His complex care clinic employs two nurse clinic coordinators who work by his side to help deliver information to providers and satisfy requests from third-party agents involved with the provision of supplies. “But even with these experienced and mission-driven colleagues, our efforts are barely enough to meet the needs of our patients,” he said. “The obstacles to receiving continuity of care are systemic and complicated.”
The rewards of working with technology-dependent children, though, are vast. O’Brien loves being able to watch his young patients grow and develop, and the gratitude he receives from their caregivers is priceless.
“Through this unique role I have been given an opportunity to create special provider-patient relationships,” he said. “These relationships have shown me how I have contributed to a child’s well-being and a family’s journey through disease management as a respiratory therapist.”

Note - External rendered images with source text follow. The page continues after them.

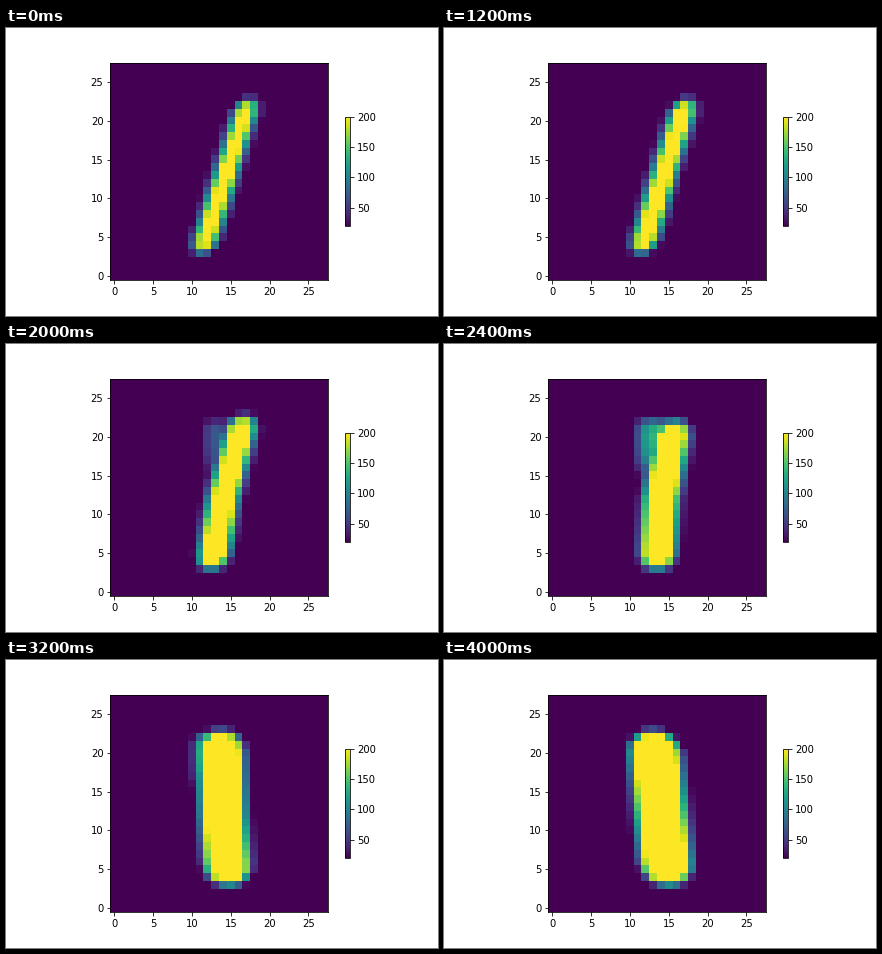
These frames come from a looping animation (432 by 288 pixels, 4.2 s). A matplotlib script:

```python
import matplotlib.pyplot as plt
import numpy as np
from matplotlib.animation import FuncAnimation

FRAMES, INTERVAL = 21, 200
PEAK = 280
MIDDLE_X, MIDDLE_Y = 14.05, 12
X, Y = np.meshgrid(np.arange(28), np.arange(28))


def ease(distance, soft):
    """Logistic step, used both for blurred edges and for timing."""
    return 1 / (1 + np.exp(-distance / soft))


def lean(frame, halfway):
    """Slope of the stroke as it swings upright and slightly past."""
    return 0.31 - 0.42 * ease(frame - halfway, 1.8)


def digit(frame):
    # The upper half swings a little later than the lower half.
    slope = np.where(Y < MIDDLE_Y, lean(frame, 11.3), lean(frame, 13.3))
    centre = MIDDLE_X + slope * (Y - MIDDLE_Y)
    width = 2.35 + 4 * ease(frame - 13, 2.8)
    stroke = PEAK * ease(X - centre + width / 2, 0.52)
    stroke *= ease(centre + width / 2 - X, 0.52)

    # Rounded ends.
    bulge = 0.12 * (X - centre) ** 2
    top = 22.5 - 0.7 * np.exp(-((frame - 12) / 1.5) ** 2)
    stroke *= np.where(Y > 19, ease(top - bulge - Y, 0.4), 1)
    stroke *= np.where(Y < 7, ease(Y - 3.2 - bulge, 0.4), 1)

    # A patch brightens at the upper left while the stroke widens.
    left = 10.9 + 2 * ease(9 - frame, 1.7)
    patch = PEAK * ease(frame - 11.7, 1.9) * ease(X - left, 0.6)
    patch *= ease(14.8 - X, 0.5) * ease(Y - 15.5, 1) * ease(22.1 - Y, 0.4)
    return np.maximum(stroke, patch)


fig, ax = plt.subplots(figsize=(6, 4), dpi=72,
                       gridspec_kw={"bottom": 0.125, "top": 0.88})
image = ax.imshow(digit(0), cmap="viridis", vmin=20, vmax=200,
                  origin="lower", interpolation="nearest")
fig.colorbar(image, ax=ax, shrink=0.5, ticks=range(50, 201, 50))
ax.set(xticks=range(0, 28, 5), yticks=range(0, 28, 5))


def update(frame):
    image.set_data(digit(frame))
    return [image]


animation = FuncAnimation(fig, update, frames=FRAMES, interval=INTERVAL,
                          repeat=True, repeat_delay=0)
plt.show()
```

The feedback has been crucial in shaping how he understands himself as a health care provider and has reaffirmed his dedication to the respiratory care profession.
“I used to think that I could not fulfill serious patient needs as a respiratory therapist because I did not have the opportunity to take on such great responsibilities,” he said. “For a short while, I seriously contemplated applying to medical school.”
Becoming the Pediatric Home Ventilator Program coordinator quelled those doubts and also gave him a better picture of the fractured nature of the U.S. health care system today and the importance of the RT in it.
“Speaking candidly, the delivery of high-quality health care in the U.S. is a team sport,” said O’Brien. “And for patients with chronic respiratory disease, they are best served by a team with a respiratory therapist.”
Michael O’Brien has this advice for any RT who might be contemplating a niche role in the profession, whether it’s working with technology-dependent kids or some other underserved group —
- Identify areas of care where an RT can add value as a member of a multidisciplinary team.
- Before you begin work, agree upon relevant measures of work with stakeholders and create a plan for collecting data.
- Make evidence-based guesses. You might not find literature very similar to the work you want to do. Find the closest thing, extrapolate interventions and outcomes to your circumstance, and write about the outcomes.
By Debbie Bunch